Cartoonists just might need a new caricature for someone getting a bright idea. Traditional light bulbs all across the globe may be turning off if some states, Congress, and even a couple of countries have their way in banning them. Will drawing a light-emitting diode over someone's head convey the same message, even if it is more energy-efficient?
Some not-so-bright lights
Regular light bulbs just don't make the grade anymore. Traditional incandescent light bulbs produce about 12 to 15 lumens per watt, which is a measurement of the bulb's lighting output. Modern white LEDs produce about three to four times more light, while some high-end LEDS are capable of producing 52 to 64 lumens per watt. A compact fluorescent bulb (CFL), however, already produces about 60 lumens per watt. To put those figures in perspective, legislation recently introduced in Congress calls for all bulbs to produce 60 lumens per watt by 2012, which would rise incrementally to 120 lumens per watt by 2020.
Last year, Wal-Mart
Philips readily admits it supports a ban on the bulbs because it doesn't want competitors to fill the void if it simply stopped producing them itself. However, the company notes that simply selling more expensive CFLs -- which may last significantly longer than incandescents -- won't necessarily translate into more profits.
Still, with the increased attention being given to more energy-efficient lighting -- Australia is the first country to call for banning them, while the states of California and New Jersey are considering adopting similar measures -- there are certainly companies that stand to find themselves in the energy-efficient spotlight. Certainly Philips would be one, as would General Electric
The bright future of lighting
Halogen bulbs and CFLs are expected to gain market share in the next several years, with solid-state LEDs being the long-term winner. The main problem with widespread adoption of LEDs is cost: The Department of Energy says incandescent and fluorescent bulbs cost about $1 per kilo-lumen, while LEDs cost as much as $50 per kilo-lumen. Still, that's down from $250 per kilo-lumen as recently as 2004, so costs may become more competitive by the time incandescent bulbs are phased out.

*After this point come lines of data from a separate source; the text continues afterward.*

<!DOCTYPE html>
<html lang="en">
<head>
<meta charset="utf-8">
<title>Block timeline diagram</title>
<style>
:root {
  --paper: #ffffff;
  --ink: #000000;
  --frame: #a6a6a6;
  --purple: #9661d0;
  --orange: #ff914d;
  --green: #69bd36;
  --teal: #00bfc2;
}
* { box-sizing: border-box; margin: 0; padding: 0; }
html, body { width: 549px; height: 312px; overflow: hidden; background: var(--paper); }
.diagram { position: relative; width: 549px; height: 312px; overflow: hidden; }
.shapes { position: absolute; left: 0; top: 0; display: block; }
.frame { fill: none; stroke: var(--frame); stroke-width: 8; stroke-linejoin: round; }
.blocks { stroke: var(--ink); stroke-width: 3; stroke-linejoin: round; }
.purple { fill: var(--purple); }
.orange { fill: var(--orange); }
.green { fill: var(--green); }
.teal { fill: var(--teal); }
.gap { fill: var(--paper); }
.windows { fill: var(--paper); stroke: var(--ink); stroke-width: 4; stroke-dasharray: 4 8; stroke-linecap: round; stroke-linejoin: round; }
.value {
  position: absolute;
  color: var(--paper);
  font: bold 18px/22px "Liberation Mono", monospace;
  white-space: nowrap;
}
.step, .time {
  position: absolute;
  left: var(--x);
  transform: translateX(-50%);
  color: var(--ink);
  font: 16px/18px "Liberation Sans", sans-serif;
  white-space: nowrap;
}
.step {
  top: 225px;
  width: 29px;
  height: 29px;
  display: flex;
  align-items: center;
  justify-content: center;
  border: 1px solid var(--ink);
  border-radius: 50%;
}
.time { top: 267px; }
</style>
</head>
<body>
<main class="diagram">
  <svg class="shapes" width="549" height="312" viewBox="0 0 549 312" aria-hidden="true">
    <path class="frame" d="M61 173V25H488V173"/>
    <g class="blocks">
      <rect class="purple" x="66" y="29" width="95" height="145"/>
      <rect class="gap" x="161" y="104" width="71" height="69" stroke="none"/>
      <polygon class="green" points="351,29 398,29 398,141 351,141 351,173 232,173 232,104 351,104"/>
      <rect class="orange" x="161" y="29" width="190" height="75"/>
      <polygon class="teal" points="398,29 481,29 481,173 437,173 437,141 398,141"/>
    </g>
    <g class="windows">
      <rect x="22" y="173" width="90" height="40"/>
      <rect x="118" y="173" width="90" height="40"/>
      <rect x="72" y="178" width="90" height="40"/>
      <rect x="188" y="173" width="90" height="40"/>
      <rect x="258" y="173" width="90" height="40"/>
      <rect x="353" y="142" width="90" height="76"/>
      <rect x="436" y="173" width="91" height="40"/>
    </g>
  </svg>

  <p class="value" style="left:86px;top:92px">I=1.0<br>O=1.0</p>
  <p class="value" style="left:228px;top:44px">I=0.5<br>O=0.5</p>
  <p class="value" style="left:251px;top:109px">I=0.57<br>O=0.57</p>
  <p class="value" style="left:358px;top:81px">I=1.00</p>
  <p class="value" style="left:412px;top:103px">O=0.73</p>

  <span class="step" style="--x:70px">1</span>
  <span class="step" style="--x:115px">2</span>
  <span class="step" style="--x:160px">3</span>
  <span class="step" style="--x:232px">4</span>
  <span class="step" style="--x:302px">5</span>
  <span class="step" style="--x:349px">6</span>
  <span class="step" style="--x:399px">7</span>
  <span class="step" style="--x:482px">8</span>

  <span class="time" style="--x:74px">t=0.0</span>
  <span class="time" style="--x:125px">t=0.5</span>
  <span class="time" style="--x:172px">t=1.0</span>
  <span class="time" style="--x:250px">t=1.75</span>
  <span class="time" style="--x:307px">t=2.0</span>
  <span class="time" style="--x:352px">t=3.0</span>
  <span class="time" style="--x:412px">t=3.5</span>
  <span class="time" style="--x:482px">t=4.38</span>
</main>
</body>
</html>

Solid-state lighting is an advanced technology that can create energy-efficient lighting through the use of LEDs. Until recently, they were only capable of emitting red light, making them impractical for most common uses. But researchers have been able to create green and blue LED light as well, allowing the creation of a full spectrum of colors, which has become particularly useful in TVs, movie screens, and mobile phones. LED lighting also lasts 20 times longer than regular incandescent bulbs.
A pair of high beams for investors
Who are the primary LED manufacturers today? Philips and Siemens have subsidiaries that build a lot of LEDs. However, I believe the two best opportunities for investors are also two of the smaller LED manufacturers: Cree
I've actually put my dollars where my LEDs are with Color Kinetics for a couple of reasons. This small-cap stock virtually dominates the LED industry because of the patents it owns. Although competitors have long griped that Color Kinetics' patents are defined by prior art, the courts have consistently upheld the patents. Over the past 10 months, the company's stock has risen about 50%, as both revenues and profits have grown. With its LEDs already in use in facilities around the world, Color Kinetics is positioned to make everyday home use a reality.
Cree, on the other hand, has had a number of problems over the past year or so, even though its high-end products have been strongly received. Earnings prospects have dimmed, primarily because a lot of its LEDs are produced for mobile phones, which have faced robust competition from Asian LED manufacturers. The need for ambient lighting, however, may end up being the catalyst that propels Cree forward.
Foolish final thoughts
With the world deciding to turn off the lights and some big players deciding that alternatives are needed right away -- to the point of imposing legislation to achieve the desired result -- opportunities abound for investors to profit from the bright lights of the LED industry.
Fool contributor Rich Duprey owns shares of Color Kinetics and Wal-Mart, but he does not own any of the other stocks mentioned in this article. You can see his holdings here. The Motley Fool has a disclosure policy.